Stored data
•••••
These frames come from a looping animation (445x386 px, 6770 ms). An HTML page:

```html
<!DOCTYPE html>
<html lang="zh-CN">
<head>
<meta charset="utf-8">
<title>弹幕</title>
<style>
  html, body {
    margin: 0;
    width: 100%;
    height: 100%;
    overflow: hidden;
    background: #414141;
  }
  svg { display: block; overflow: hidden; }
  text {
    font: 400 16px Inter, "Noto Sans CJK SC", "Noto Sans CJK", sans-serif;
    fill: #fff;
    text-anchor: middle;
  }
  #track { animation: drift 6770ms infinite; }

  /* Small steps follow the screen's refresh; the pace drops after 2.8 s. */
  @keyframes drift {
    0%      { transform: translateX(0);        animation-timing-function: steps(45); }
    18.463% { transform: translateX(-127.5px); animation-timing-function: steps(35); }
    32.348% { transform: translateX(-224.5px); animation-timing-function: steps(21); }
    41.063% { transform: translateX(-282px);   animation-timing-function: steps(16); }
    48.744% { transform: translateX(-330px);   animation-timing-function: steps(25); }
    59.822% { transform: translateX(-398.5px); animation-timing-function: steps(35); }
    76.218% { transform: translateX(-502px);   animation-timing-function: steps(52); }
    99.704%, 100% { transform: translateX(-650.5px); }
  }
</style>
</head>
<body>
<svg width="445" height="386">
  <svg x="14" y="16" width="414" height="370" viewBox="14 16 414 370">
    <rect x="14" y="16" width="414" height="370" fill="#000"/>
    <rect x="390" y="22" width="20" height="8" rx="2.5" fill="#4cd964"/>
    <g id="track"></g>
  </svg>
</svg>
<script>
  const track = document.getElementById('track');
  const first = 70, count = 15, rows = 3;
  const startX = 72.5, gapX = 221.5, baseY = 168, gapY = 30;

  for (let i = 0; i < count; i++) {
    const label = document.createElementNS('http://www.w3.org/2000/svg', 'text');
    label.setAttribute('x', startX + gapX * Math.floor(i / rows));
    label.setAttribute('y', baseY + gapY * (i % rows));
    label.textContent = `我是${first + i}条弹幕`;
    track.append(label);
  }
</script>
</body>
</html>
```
•••••
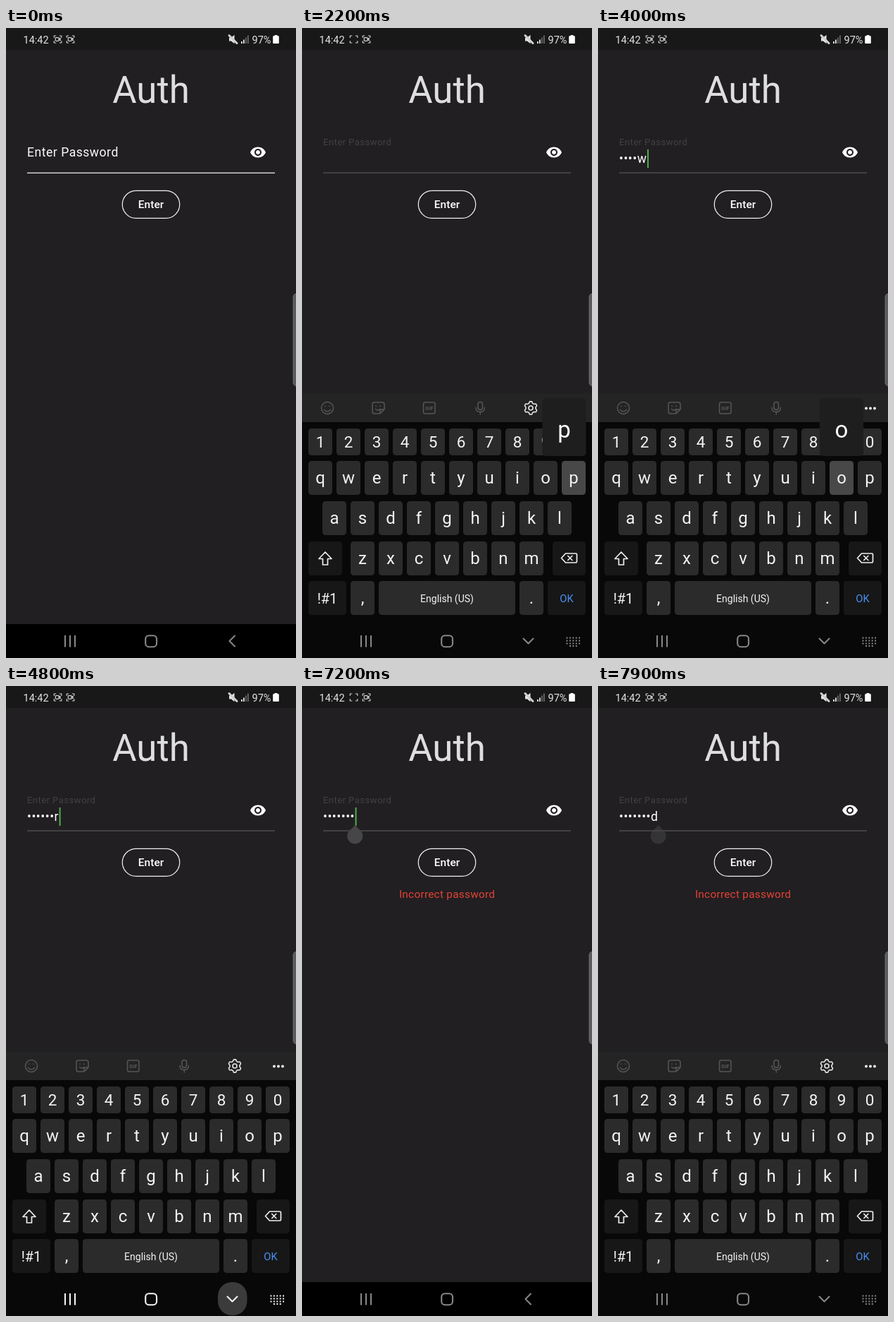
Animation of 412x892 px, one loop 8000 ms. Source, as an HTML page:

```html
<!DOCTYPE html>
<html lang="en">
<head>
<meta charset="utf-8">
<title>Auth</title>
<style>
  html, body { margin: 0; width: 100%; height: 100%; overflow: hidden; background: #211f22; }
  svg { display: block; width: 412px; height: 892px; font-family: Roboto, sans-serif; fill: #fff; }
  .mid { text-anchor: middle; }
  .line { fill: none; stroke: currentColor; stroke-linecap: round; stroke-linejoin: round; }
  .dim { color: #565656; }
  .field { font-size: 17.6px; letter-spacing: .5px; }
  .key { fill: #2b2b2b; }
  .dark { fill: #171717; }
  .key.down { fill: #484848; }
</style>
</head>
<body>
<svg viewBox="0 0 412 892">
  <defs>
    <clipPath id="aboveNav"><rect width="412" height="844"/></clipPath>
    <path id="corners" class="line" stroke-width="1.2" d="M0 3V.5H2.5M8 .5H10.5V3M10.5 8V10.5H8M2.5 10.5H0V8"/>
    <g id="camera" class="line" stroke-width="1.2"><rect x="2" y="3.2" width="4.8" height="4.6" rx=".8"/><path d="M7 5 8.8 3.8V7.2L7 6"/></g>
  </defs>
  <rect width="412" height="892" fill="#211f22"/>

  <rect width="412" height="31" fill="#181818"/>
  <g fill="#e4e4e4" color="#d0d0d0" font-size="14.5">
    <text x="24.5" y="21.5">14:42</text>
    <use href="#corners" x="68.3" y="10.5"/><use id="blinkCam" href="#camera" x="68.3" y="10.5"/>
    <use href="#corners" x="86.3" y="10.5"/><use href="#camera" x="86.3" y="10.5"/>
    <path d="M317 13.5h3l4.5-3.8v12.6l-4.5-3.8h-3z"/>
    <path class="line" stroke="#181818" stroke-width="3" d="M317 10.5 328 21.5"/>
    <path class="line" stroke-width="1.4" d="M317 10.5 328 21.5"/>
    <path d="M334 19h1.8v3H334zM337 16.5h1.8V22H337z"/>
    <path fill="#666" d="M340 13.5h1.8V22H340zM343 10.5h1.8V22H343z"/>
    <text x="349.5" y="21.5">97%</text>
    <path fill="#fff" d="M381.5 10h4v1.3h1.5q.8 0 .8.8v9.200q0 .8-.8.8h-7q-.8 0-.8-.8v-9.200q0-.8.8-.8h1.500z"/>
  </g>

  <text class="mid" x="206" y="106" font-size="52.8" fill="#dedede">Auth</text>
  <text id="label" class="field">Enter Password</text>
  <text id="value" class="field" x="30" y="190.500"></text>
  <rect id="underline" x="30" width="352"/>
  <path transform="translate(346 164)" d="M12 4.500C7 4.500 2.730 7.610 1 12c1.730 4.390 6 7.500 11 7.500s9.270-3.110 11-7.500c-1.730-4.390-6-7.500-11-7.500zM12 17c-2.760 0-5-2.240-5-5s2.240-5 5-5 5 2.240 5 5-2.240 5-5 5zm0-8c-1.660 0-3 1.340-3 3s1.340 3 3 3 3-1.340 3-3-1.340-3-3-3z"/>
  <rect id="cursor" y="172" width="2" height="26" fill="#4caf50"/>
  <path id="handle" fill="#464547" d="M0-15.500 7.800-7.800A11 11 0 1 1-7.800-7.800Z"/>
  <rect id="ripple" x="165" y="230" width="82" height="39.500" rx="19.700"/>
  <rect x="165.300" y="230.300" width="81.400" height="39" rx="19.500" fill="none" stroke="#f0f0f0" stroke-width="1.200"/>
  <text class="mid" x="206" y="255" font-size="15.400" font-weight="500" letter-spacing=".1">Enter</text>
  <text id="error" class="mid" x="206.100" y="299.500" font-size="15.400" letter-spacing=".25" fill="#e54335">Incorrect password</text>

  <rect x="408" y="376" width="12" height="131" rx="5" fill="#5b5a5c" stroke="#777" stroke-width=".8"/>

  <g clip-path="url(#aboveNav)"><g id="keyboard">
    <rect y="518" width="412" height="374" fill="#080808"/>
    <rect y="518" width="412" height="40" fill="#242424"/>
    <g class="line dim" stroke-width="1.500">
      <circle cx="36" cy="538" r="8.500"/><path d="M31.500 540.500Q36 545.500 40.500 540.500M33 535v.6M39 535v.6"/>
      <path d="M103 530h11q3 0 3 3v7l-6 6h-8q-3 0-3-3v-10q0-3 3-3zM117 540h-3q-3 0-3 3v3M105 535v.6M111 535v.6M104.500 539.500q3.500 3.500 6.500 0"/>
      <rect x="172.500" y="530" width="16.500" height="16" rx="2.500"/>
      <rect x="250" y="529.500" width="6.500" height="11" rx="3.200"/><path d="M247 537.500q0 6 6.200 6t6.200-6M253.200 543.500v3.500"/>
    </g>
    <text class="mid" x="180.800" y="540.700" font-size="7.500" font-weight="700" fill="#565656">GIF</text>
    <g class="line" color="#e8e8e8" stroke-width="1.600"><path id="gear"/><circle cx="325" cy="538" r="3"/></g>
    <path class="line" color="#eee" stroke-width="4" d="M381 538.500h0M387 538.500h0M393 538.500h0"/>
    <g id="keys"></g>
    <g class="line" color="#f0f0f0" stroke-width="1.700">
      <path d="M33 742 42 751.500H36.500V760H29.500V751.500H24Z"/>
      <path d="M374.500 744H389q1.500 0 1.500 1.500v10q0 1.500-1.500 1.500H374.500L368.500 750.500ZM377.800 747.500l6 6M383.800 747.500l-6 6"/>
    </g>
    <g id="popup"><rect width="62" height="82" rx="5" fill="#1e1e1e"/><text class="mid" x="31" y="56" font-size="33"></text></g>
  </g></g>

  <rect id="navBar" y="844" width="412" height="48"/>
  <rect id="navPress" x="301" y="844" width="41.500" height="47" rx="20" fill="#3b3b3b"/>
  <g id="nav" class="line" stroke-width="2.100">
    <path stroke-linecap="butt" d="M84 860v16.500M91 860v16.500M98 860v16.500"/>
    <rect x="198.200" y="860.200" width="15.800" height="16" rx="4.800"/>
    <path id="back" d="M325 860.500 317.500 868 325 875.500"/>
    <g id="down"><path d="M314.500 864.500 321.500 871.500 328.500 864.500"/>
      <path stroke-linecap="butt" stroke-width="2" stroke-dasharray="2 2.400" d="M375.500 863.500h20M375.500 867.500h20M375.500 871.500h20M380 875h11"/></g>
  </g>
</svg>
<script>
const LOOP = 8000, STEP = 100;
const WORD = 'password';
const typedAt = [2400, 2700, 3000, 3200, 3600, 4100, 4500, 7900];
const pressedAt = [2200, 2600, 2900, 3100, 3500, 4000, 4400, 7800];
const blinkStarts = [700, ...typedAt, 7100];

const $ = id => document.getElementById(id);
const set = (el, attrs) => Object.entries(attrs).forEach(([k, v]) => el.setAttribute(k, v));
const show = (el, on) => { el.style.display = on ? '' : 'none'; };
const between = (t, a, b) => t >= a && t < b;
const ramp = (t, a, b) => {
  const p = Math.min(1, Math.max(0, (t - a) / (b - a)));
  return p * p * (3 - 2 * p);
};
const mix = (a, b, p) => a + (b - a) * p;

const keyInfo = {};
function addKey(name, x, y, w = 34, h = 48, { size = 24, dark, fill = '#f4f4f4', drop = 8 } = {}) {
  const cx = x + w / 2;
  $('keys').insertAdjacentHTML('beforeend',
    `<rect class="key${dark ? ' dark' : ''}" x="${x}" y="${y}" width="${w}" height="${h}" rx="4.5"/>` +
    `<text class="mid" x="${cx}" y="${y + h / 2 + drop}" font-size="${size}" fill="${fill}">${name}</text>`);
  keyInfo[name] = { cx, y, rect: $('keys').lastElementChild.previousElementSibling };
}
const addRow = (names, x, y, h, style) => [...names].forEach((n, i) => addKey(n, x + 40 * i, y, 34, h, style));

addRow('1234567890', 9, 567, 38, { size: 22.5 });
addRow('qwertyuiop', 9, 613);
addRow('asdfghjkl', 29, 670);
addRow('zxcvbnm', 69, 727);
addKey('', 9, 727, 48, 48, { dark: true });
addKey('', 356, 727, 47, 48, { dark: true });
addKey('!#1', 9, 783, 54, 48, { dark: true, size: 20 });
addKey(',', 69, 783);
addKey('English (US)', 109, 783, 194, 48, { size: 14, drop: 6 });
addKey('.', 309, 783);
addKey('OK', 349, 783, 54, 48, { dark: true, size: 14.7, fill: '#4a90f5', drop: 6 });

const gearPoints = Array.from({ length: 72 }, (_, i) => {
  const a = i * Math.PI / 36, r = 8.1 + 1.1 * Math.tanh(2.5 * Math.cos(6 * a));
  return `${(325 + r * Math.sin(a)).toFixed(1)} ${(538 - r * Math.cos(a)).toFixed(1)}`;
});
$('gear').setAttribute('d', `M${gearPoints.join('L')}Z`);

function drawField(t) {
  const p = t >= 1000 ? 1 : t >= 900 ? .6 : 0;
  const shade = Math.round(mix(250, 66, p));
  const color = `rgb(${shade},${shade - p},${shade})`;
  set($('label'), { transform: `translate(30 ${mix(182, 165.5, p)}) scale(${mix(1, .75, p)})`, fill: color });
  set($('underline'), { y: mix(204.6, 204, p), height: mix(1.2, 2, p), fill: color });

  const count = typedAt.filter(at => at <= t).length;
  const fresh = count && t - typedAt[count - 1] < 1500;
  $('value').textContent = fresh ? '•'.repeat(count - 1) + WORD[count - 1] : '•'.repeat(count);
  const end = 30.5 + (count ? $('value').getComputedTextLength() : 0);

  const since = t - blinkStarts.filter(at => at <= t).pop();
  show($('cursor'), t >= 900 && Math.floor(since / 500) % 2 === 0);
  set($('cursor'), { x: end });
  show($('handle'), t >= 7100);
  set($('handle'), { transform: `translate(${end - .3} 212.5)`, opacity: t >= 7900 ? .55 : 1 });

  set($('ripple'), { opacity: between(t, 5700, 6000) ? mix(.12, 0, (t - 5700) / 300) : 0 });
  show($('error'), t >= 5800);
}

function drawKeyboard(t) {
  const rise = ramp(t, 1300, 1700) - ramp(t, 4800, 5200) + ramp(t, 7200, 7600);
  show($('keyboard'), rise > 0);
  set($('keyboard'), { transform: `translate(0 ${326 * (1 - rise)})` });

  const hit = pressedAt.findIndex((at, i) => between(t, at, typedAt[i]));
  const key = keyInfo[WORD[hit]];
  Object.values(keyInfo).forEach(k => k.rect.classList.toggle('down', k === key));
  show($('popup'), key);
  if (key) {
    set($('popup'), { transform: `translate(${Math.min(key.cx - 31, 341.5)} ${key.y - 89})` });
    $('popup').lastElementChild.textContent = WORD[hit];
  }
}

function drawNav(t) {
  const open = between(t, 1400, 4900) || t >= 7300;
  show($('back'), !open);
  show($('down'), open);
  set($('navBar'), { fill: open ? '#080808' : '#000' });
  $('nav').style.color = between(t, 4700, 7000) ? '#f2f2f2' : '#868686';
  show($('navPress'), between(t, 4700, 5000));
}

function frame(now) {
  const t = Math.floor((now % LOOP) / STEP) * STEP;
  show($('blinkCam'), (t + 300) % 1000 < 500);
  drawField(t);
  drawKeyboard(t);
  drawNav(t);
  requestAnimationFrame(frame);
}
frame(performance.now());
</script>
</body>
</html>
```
•••••
_WHAT YOU SHOULD DO_
Among the records above, find each line containing the string "font" and copy it.

_REPLY_
    font: 400 16px Inter, "Noto Sans CJK SC", "Noto Sans CJK", sans-serif;
  svg { display: block; width: 412px; height: 892px; font-family: Roboto, sans-serif; fill: #fff; }
  .field { font-size: 17.6px; letter-spacing: .5px; }
  <g fill="#e4e4e4" color="#d0d0d0" font-size="14.5">
  <text class="mid" x="206" y="106" font-size="52.8" fill="#dedede">Auth</text>
  <text class="mid" x="206" y="255" font-size="15.400" font-weight="500" letter-spacing=".1">Enter</text>
  <text id="error" class="mid" x="206.100" y="299.500" font-size="15.400" letter-spacing=".25" fill="#e54335">Incorrect password</text>
    <text class="mid" x="180.800" y="540.700" font-size="7.500" font-weight="700" fill="#565656">GIF</text>
    <g id="popup"><rect width="62" height="82" rx="5" fill="#1e1e1e"/><text class="mid" x="31" y="56" font-size="33"></text></g>
    `<text class="mid" x="${cx}" y="${y + h / 2 + drop}" font-size="${size}" fill="${fill}">${name}</text>`);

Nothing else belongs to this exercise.